**ABOUT THIS EXERCISE:** Using the entries below, copy out all lines where "background" is found.

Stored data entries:
________________________________________
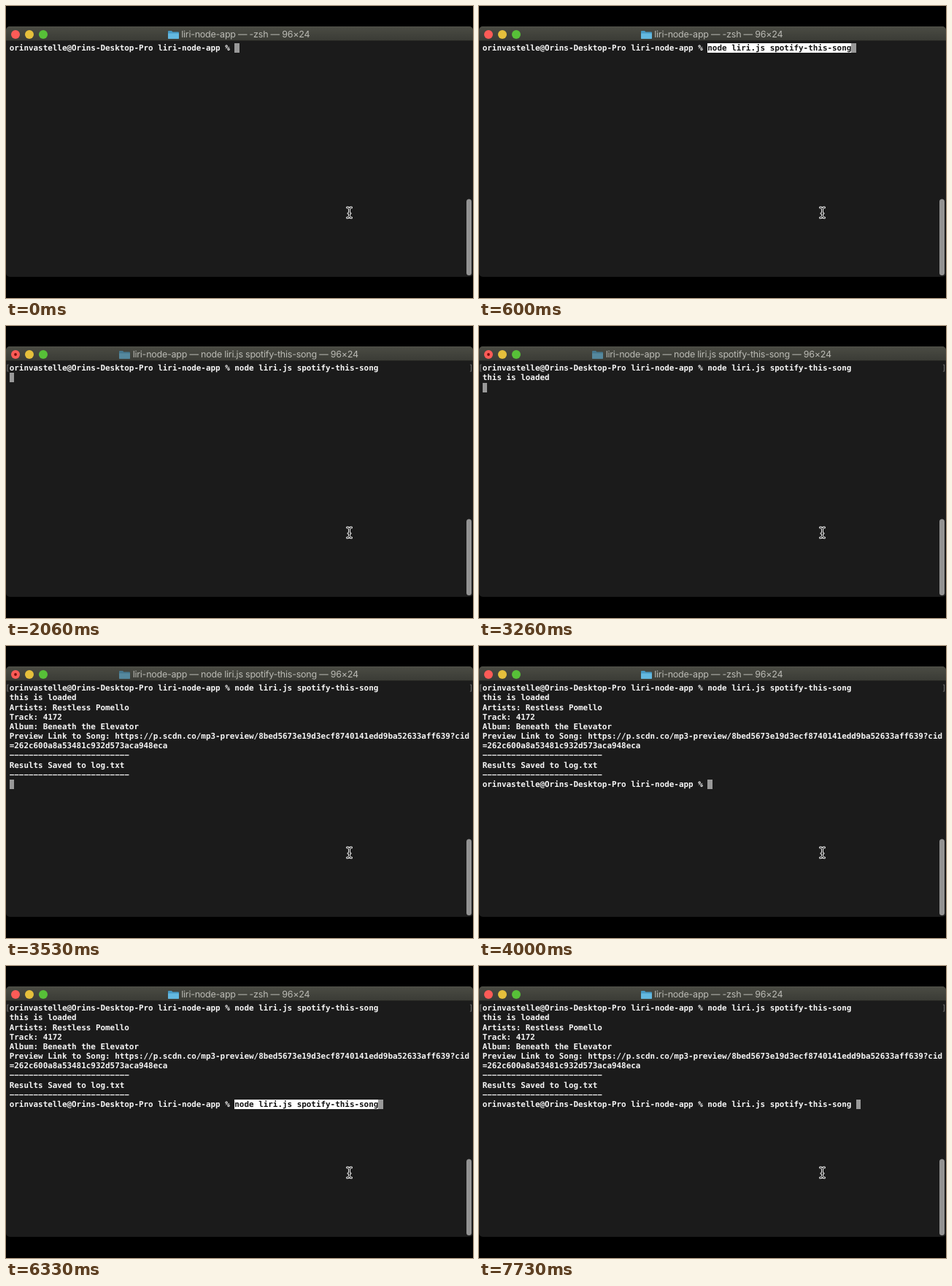
These frames come from a looping animation (640x400 px, 8000 ms). An HTML page:

```html
<!DOCTYPE html>
<html lang="en">
<head>
<meta charset="utf-8">
<title>Terminal</title>
<style>
html, body { margin: 0; width: 100%; height: 100%; overflow: hidden; background: #000; }
#stage { position: relative; width: 640px; height: 400px; overflow: hidden; text-rendering: geometricPrecision; }
#window { position: absolute; top: 28px; width: 640px; height: 343px; border-radius: 5px; background: #1b1b1b; overflow: hidden; }
#bar { height: 20px; background: linear-gradient(#55564e 0, #4a4b43 1px, #3b3c36 19px, #262622 19px); }
#title { position: absolute; top: 1px; width: 638px; height: 21px; display: flex; justify-content: center; align-items: center;
  font: 12.5px/21px Inter, sans-serif; letter-spacing: -.23px; color: #bbbbb5; white-space: pre; }
#title svg { width: 15px; height: 13px; margin-right: 3.5px; }
.busy svg { opacity: .6; }
#screen, .mark { position: absolute; top: 51.25px; margin: 0; font: bold 10.92px/13.15px "DejaVu Sans Mono", monospace; color: #f6f6f6; white-space: pre; }
#screen { left: 4.7px; }
.mark { font-weight: normal; color: #777; }
.paste { background: #fff; color: #111; }
.cursor { background: #999; }
#overlay { position: absolute; inset: 0; }
</style>
</head>
<body>
<div id="stage">
  <div id="window">
    <div id="bar"></div>
    <div id="title">
      <svg viewBox="0 0 15 13"><path d="M0 2q0-1 1-1h4l1.5 1.5H14q1 0 1 1V11q0 1-1 1H1q-1 0-1-1z" fill="#4699c4"/><path d="M0 4.5h15V11q0 1-1 1H1q-1 0-1-1z" fill="#63b8e0"/></svg><span id="name"></span>
    </div>
  </div>
  <div class="mark" style="left:-1px">[</div>
  <div class="mark" style="left:634px">]</div>
  <pre id="screen"></pre>
  <svg id="overlay" width="640" height="400">
    <circle cx="13" cy="39" r="6" fill="#fc5b57"/>
    <circle cx="32" cy="39" r="6" fill="#e5bf3c"/>
    <circle cx="51" cy="39" r="6" fill="#57c038"/>
    <circle id="dot" cx="13" cy="39" r="1.9" fill="#7c0d0b"/>
    <rect x="631" y="264.5" width="7" height="104.5" rx="3.5" fill="#939393"/>
    <g fill="none" stroke-linecap="round">
      <defs><path id="beam" d="M467.5 276q3 0 3 2.5q0-2.5 3-2.5M470.5 278v10M467.5 290q3 0 3-2.5q0 2.5 3 2.5M469 284h3"/></defs>
      <use href="#beam" stroke="#eee" stroke-width="3"/>
      <use href="#beam" stroke="#111"/>
    </g>
  </svg>
</div>
<script>
const $ = id => document.getElementById(id);
const LOOP = 8000;
const prompt = "orinvastelle@Orins-Desktop-Pro liri-node-app % ";
const command = "node liri.js spotify-this-song";
const cursor = '<span class="cursor"> </span>';
const pasted = `<span class="paste">${command}</span>`;
const rule = "−".repeat(25); // minus signs, wider than hyphens
const started = prompt + command + "\n";
const loaded = started + "this is loaded\n";
const results = loaded + [
  "Artists: Restless Pomello",
  "Track: 4172",
  "Album: Beneath the Elevator",
  "Preview Link to Song: https://p.scdn.co/mp3-preview/8bed5673e19d3ecf8740141edd9ba52633aff639?cid",
  "=262c600a8a53481c932d573aca948eca",
  rule, "Results Saved to log.txt", rule, ""
].join("\n");

// Start time in ms and screen content
const steps = [
  [0, prompt],
  [600, prompt + pasted],
  [1860, started],
  [3060, loaded],
  [3530, results],
  [3600, results + prompt],
  [6330, results + prompt + pasted],
  [7330, results + prompt + command + " "]
];
const marks = document.querySelectorAll(".mark");
let shown = "";

function draw(t) {
  const text = steps.findLast(([start]) => start <= t)[1];
  const busy = t >= 2000 && t < 3660;
  if (shown === text + busy) return;
  shown = text + busy;
  $("screen").innerHTML = text + cursor;
  $("name").textContent = `liri-node-app — ${busy ? command : "-zsh"} — 96×24`;
  $("title").className = busy ? "busy" : "";
  $("dot").style.display = busy ? "" : "none";
  marks.forEach(m => m.style.visibility = t >= 1860 ? "visible" : "hidden");
}

const origin = performance.now();
function tick() {
  draw((performance.now() - origin) % LOOP);
  requestAnimationFrame(tick);
}
tick();
</script>
</body>
</html>
```
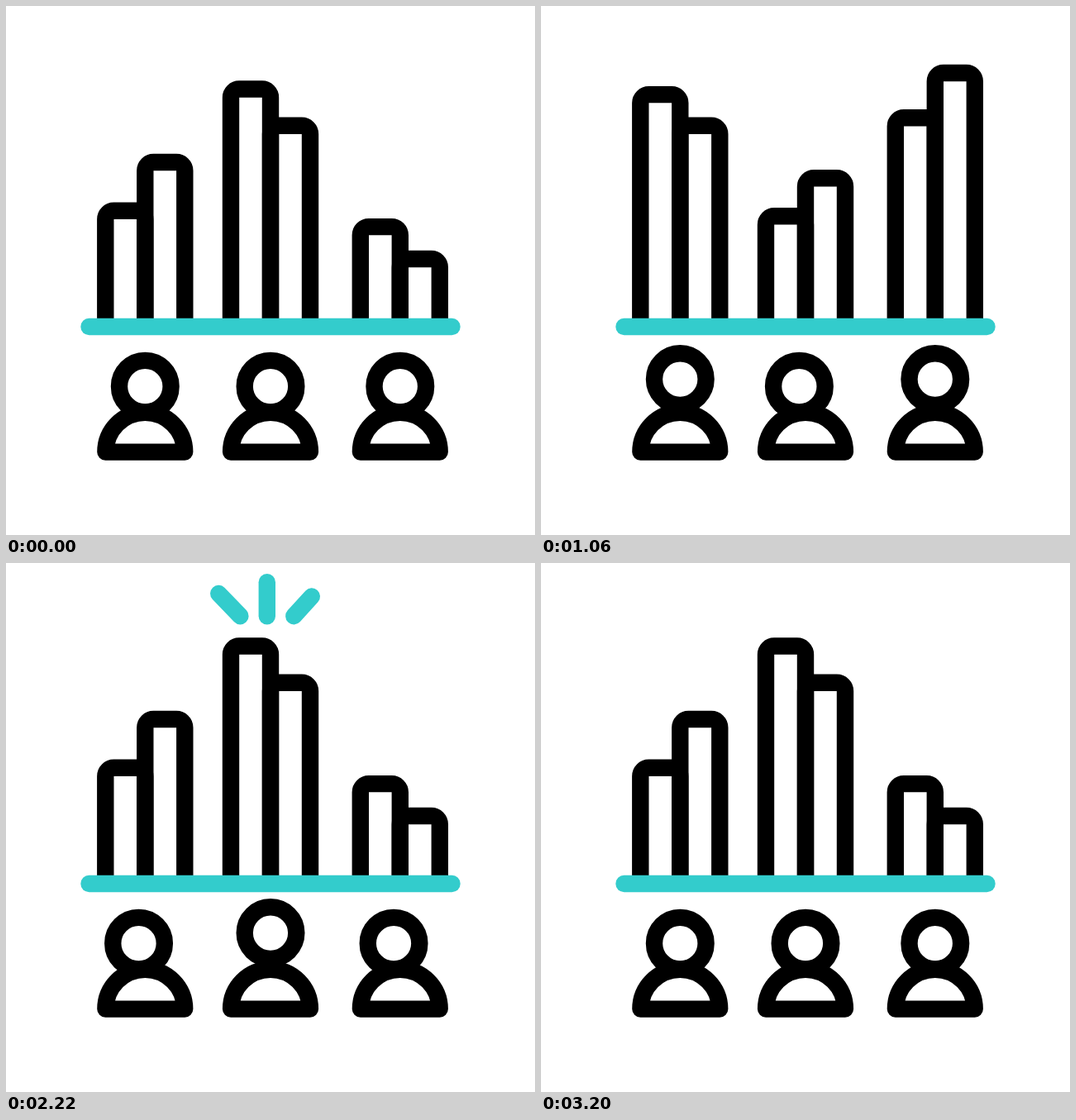
Recreate the animation shown at these times as an HTML page with a canvas. Size 640 px wide and 640 px high, loop 3.4 s.

```html
<!DOCTYPE html>
<html lang="en">
<head>
<meta charset="utf-8">
<title>Bar chart with people</title>
<style>
  html, body { margin: 0; width: 100%; height: 100%; overflow: hidden; background: #fff; }
  canvas { display: block; width: 100vmin; height: 100vmin; }
</style>
</head>
<body>
<canvas id="stage" width="640" height="640"></canvas>
<script>
const ctx = document.getElementById('stage').getContext('2d');
const LOOP = 3400;
const BLACK = '#000';
const TEAL = '#33cccc';
const BASE = 388;
const STEP = 48;

// Each group: centre x and the top of both bars in the two layouts.
const groups = [
  { x: 168.3, low: [247.8, 189], high: [107.1, 144.8] },
  { x: 320, low: [100.5, 144.8], high: [254.3, 208.3] },
  { x: 476.8, low: [267.1, 306], high: [135.2, 81] }
];

// Rays: base point, then tip.
const rays = [
  [283.4, 64.2, 257, 36.8],
  [315.8, 64.2, 315.8, 22.9],
  [348.3, 64.2, 370, 40.3]
];

const clamp = v => Math.min(1, Math.max(0, v));
const mix = (a, b, k) => a + (b - a) * k;
const ease = (t, from, to) => {
  const k = clamp((t - from) / (to - from));
  return k * k * (3 - 2 * k);
};

// Up and down once every 400 ms.
function bounce(t) {
  const p = t % 400;
  return p < 200 ? ease(p, 0, 200) : 1 - ease(p, 200, 400);
}

// Rays shoot out fast, then draw back.
function burst(t) {
  if (t < 2000 || t >= 3200) return 0;
  const p = (t - 2000) % 600;
  return p < 200 ? ease(p, 0, 200) : 1 - ease(p, 200, 600);
}

function line(x1, y1, x2, y2) {
  ctx.beginPath();
  ctx.moveTo(x1, y1);
  ctx.lineTo(x2, y2);
  ctx.stroke();
}

function bar(left, top) {
  const right = left + STEP;
  ctx.beginPath();
  ctx.moveTo(left, BASE);
  ctx.arcTo(left, top, right, top, 10.2);
  ctx.arcTo(right, top, right, BASE, 10.2);
  ctx.lineTo(right, BASE);
  ctx.stroke();
}

function person(x, dx, dy) {
  ctx.beginPath();
  ctx.arc(x + dx, 460.2 + dy, 31.3, 0, Math.PI * 2);
  ctx.stroke();
  ctx.beginPath();
  ctx.arc(x, 539.6, 47.9, Math.PI, 0);
  ctx.closePath();
  ctx.stroke();
}

function draw(t) {
  ctx.fillStyle = '#fff';
  ctx.fillRect(0, 0, 640, 640);
  ctx.lineWidth = 20.4;
  ctx.lineJoin = 'round';

  const swap = ease(t, 0, 400) - ease(t, 1600, 2000);
  const hop = t < 3200 ? bounce(t) : 0;
  const firstHalf = t < 1600;
  const lift = (firstHalf ? -11.1 : -13) * hop;
  const sway = (firstHalf ? -9.8 : -8) * hop;

  ctx.strokeStyle = BLACK;
  groups.forEach((g, i) => {
    ctx.lineCap = 'butt';
    g.low.forEach((top, j) => {
      bar(g.x - STEP + j * STEP, mix(top, g.high[j], swap));
    });
    // The leaders hop while the others lean aside.
    const leads = (i !== 1) === firstHalf;
    person(g.x, leads ? 0 : sway, leads ? lift : 0);
  });

  ctx.strokeStyle = TEAL;
  ctx.lineCap = 'round';
  line(100.5, BASE, 539.5, BASE);

  const reach = burst(t);
  if (reach > 0) {
    for (const [x, y, tx, ty] of rays) {
      line(x, y, mix(x, tx, reach), mix(y, ty, reach));
    }
  }
}

const start = performance.now();
function tick() {
  draw((performance.now() - start) % LOOP);
  requestAnimationFrame(tick);
}
tick();
</script>
</body>
</html>
```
________________________________________
**YOUR RESPONSE:**
html, body { margin: 0; width: 100%; height: 100%; overflow: hidden; background: #000; }
#window { position: absolute; top: 28px; width: 640px; height: 343px; border-radius: 5px; background: #1b1b1b; overflow: hidden; }
#bar { height: 20px; background: linear-gradient(#55564e 0, #4a4b43 1px, #3b3c36 19px, #262622 19px); }
.paste { background: #fff; color: #111; }
.cursor { background: #999; }
  html, body { margin: 0; width: 100%; height: 100%; overflow: hidden; background: #fff; }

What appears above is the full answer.